In England, councils had the ability to raise rates by 5% last year. The average increase was 4.4%, with the Band D billpayers facing an average cost of £1898.

This year the Treasury's allowed them to impose rise of up to 3% without having to hold a local referendum on the matter.

In October, the Office for Budget Responsibility said it anticipates council tax receipts to be £12.1 billion higher in 2026/27 than seven years prior.


THE plan set to be laid-out by Forbes is vital for service planning at a local level. The short period between now and December 9 is Cosla's best bet at influencing that budget and achieving the outcomes it wants for its members.

Cosla claims that the council tax base is "significantly smaller" than it could have been without the lengthy freeze in Scotland, taking £600m out of the picture for council services.

In its capital spending review, the Scottish Government indicated that authorities should receive £628m in 2022-23, but Cosla says this would represent a 6% real terms reduction compared with 2013-14.

It argues that while there have been increases in capital spending over the years, these have been largely used to pay for increased nursery provision – allowing the Scottish Government to meet its pledge of expanding free nursery hours to 1140 per child.

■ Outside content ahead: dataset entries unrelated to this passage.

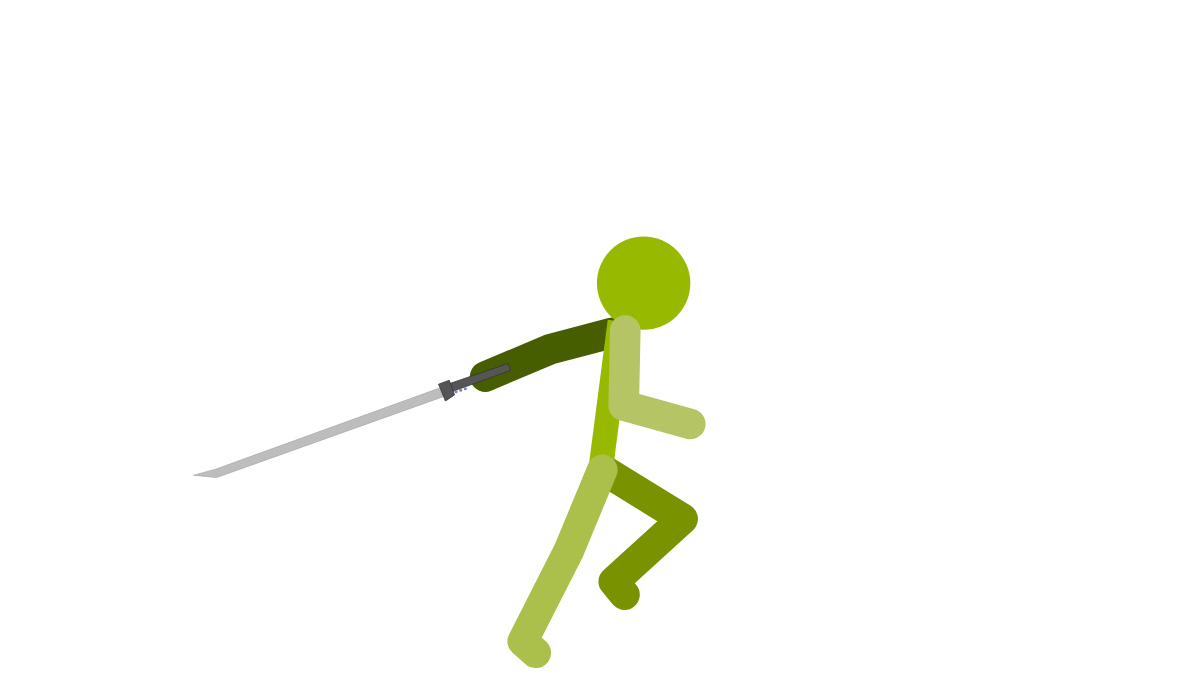
<!DOCTYPE html>
<html lang="en">
<head>
<meta charset="utf-8">
<title>Stick Fighter with Sword</title>
<style>
  :root {
    --paper: #ffffff;
    --head: #97ba00;
    --torso: #97ba00;
    --arm-back: #465d00;
    --arm-front: #b5c566;
    --leg-back: #799300;
    --leg-front: #abc04b;
    --blade: #bdbdbd;
    --blade-edge: #a9a9a9;
    --hilt: #555555;
    --hilt-edge: #333333;
    --wrap: #7a7ad8;
  }
  html, body {
    margin: 0;
    padding: 0;
    width: 1200px;
    height: 675px;
    overflow: hidden;
    background: var(--paper);
  }
  .stage {
    display: block;
    width: 1200px;
    height: 675px;
  }
  .limb {
    fill: none;
    stroke-linecap: round;
    stroke-linejoin: round;
    stroke-width: 40;
  }
  .leg-back { stroke: var(--leg-back); }
  .leg-front { stroke: var(--leg-front); }
  .arm-back { stroke: var(--arm-back); }
  .arm-front { stroke: var(--arm-front); }
  .torso { stroke: var(--torso); stroke-width: 32; stroke-linecap: butt; fill: none; }
  .head { fill: var(--head); }
  .blade { fill: var(--blade); stroke: var(--blade-edge); stroke-width: 1; }
  .hilt { fill: var(--hilt); stroke: var(--hilt-edge); stroke-width: 1; }
  .wrap-dot { fill: var(--wrap); }
</style>
</head>
<body>
<svg class="stage" viewBox="0 0 1568 882" preserveAspectRatio="none" xmlns="http://www.w3.org/2000/svg" aria-label="Green stick figure lunging with a sword">
  <g class="fighter">
    <polyline class="limb leg-back" points="790,615 892,678 802,760 816,777"/>
    <polyline class="limb arm-back" points="800,435 720,456 634,492"/>
    <line class="torso" x1="810" y1="420" x2="785" y2="612"/>
    <circle class="head" cx="841" cy="370" r="61"/>
    <polyline class="limb arm-front" points="817,432 815,530 902,554"/>
    <polyline class="limb leg-front" points="787,614 743,720 683,838 700,853"/>
  </g>
  <g class="sword">
    <polygon class="blade" points="580,505 282,613 253,621 283,624 580,518"/>
    <polygon class="hilt" points="588,501 664,475 667,484 590,512"/>
    <polygon class="hilt" points="573,502 587,497 594,516 582,524"/>
    <circle class="wrap-dot" cx="596" cy="512" r="2"/>
    <circle class="wrap-dot" cx="602" cy="510" r="2"/>
    <circle class="wrap-dot" cx="608" cy="508" r="2"/>
  </g>
</svg>
</body>
</html>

And it says it would need an additional £500m if councils are to provide "real-terms investment that enables work towards net zero" and other key areas of work.